# Source material
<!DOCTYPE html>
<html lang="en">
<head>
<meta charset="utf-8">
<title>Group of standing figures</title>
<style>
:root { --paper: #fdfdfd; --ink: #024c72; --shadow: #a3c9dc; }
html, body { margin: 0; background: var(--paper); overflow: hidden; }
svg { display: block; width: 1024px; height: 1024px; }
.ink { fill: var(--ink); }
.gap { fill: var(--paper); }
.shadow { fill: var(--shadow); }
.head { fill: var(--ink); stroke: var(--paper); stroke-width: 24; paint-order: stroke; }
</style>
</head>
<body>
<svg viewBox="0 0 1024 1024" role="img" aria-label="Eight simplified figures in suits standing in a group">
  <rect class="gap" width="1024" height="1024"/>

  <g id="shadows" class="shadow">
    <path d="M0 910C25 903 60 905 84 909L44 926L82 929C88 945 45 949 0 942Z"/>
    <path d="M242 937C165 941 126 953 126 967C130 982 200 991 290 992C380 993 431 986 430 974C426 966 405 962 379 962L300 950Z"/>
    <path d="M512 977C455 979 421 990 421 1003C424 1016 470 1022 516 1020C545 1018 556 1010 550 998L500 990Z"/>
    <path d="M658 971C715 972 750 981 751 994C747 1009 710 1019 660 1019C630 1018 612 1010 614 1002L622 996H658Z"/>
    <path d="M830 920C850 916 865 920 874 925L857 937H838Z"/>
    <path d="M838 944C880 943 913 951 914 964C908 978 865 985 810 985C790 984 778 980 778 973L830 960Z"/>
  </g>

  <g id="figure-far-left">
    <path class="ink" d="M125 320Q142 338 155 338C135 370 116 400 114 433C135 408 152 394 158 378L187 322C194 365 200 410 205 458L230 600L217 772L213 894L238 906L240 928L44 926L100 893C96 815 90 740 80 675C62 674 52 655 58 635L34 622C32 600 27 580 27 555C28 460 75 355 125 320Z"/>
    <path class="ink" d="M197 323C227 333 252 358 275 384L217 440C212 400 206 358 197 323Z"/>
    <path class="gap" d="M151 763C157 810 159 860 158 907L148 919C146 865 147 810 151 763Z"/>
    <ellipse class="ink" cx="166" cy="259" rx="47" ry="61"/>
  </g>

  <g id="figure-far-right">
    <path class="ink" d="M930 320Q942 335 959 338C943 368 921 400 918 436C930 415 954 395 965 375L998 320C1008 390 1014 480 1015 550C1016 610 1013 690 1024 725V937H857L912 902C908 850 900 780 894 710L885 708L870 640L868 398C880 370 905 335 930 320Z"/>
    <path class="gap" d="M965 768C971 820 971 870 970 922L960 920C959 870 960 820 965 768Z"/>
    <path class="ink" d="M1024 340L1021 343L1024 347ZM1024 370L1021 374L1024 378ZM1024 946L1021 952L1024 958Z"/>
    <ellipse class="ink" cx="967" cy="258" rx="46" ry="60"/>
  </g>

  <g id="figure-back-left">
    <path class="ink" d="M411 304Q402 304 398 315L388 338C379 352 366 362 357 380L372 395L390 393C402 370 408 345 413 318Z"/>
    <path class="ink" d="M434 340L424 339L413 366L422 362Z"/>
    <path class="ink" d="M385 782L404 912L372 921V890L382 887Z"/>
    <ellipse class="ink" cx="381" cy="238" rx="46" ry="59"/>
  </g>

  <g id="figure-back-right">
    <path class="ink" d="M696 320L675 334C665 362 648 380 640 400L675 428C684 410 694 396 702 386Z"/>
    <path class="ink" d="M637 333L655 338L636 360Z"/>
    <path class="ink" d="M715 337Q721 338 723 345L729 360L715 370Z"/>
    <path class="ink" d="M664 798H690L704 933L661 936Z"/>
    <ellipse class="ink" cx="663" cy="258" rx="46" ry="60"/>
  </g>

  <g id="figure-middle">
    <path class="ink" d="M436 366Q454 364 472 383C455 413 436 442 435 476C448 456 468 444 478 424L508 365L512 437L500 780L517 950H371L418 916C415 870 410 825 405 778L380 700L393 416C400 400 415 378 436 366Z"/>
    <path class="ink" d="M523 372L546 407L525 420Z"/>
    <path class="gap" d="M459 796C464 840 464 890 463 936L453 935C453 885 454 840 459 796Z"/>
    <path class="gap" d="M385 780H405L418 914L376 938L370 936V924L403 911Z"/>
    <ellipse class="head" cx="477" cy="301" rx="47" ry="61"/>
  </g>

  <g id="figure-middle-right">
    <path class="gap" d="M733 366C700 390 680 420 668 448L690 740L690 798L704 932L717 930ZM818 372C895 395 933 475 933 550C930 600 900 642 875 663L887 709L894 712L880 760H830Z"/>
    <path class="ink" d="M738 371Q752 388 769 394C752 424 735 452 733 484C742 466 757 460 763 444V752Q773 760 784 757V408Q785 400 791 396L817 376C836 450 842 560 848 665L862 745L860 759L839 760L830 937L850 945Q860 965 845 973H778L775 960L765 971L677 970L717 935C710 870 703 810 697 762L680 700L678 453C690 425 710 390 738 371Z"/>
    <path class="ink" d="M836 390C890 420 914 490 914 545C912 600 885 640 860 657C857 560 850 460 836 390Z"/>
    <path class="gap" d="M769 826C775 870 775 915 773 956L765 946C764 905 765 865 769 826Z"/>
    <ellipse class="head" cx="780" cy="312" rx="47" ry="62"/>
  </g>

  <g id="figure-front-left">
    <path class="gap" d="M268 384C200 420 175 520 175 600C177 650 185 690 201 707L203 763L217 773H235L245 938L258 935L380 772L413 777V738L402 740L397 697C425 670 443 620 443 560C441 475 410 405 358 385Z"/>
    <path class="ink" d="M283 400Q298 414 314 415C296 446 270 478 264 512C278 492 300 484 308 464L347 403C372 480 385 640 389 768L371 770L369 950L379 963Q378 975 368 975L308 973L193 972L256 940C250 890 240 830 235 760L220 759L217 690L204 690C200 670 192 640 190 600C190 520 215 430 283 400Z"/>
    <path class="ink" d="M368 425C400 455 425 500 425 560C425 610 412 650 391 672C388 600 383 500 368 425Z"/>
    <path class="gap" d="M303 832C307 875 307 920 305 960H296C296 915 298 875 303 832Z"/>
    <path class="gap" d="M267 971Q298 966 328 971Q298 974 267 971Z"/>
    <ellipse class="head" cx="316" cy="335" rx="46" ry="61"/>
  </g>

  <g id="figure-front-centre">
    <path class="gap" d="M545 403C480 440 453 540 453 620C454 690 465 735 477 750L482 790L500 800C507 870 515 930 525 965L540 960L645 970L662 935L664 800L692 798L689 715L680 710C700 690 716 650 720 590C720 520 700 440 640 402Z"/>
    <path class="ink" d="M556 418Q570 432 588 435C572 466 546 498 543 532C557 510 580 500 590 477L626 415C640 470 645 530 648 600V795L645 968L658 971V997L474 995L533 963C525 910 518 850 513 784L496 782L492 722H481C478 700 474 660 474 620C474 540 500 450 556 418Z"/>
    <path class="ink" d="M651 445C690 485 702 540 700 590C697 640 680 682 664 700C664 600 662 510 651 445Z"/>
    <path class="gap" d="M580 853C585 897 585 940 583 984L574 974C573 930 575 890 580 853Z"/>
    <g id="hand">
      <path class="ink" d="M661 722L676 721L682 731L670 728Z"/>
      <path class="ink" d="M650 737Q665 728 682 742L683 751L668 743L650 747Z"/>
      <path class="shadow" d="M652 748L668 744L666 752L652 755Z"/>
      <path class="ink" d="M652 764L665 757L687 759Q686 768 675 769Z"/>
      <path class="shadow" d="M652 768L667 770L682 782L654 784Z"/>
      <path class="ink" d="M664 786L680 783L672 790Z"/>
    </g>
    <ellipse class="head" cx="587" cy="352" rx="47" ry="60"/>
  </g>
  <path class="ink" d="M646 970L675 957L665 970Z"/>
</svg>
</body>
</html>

# Prompt
In the entries above, how many lines contain the string "head"? Say only the number.

# Response box
7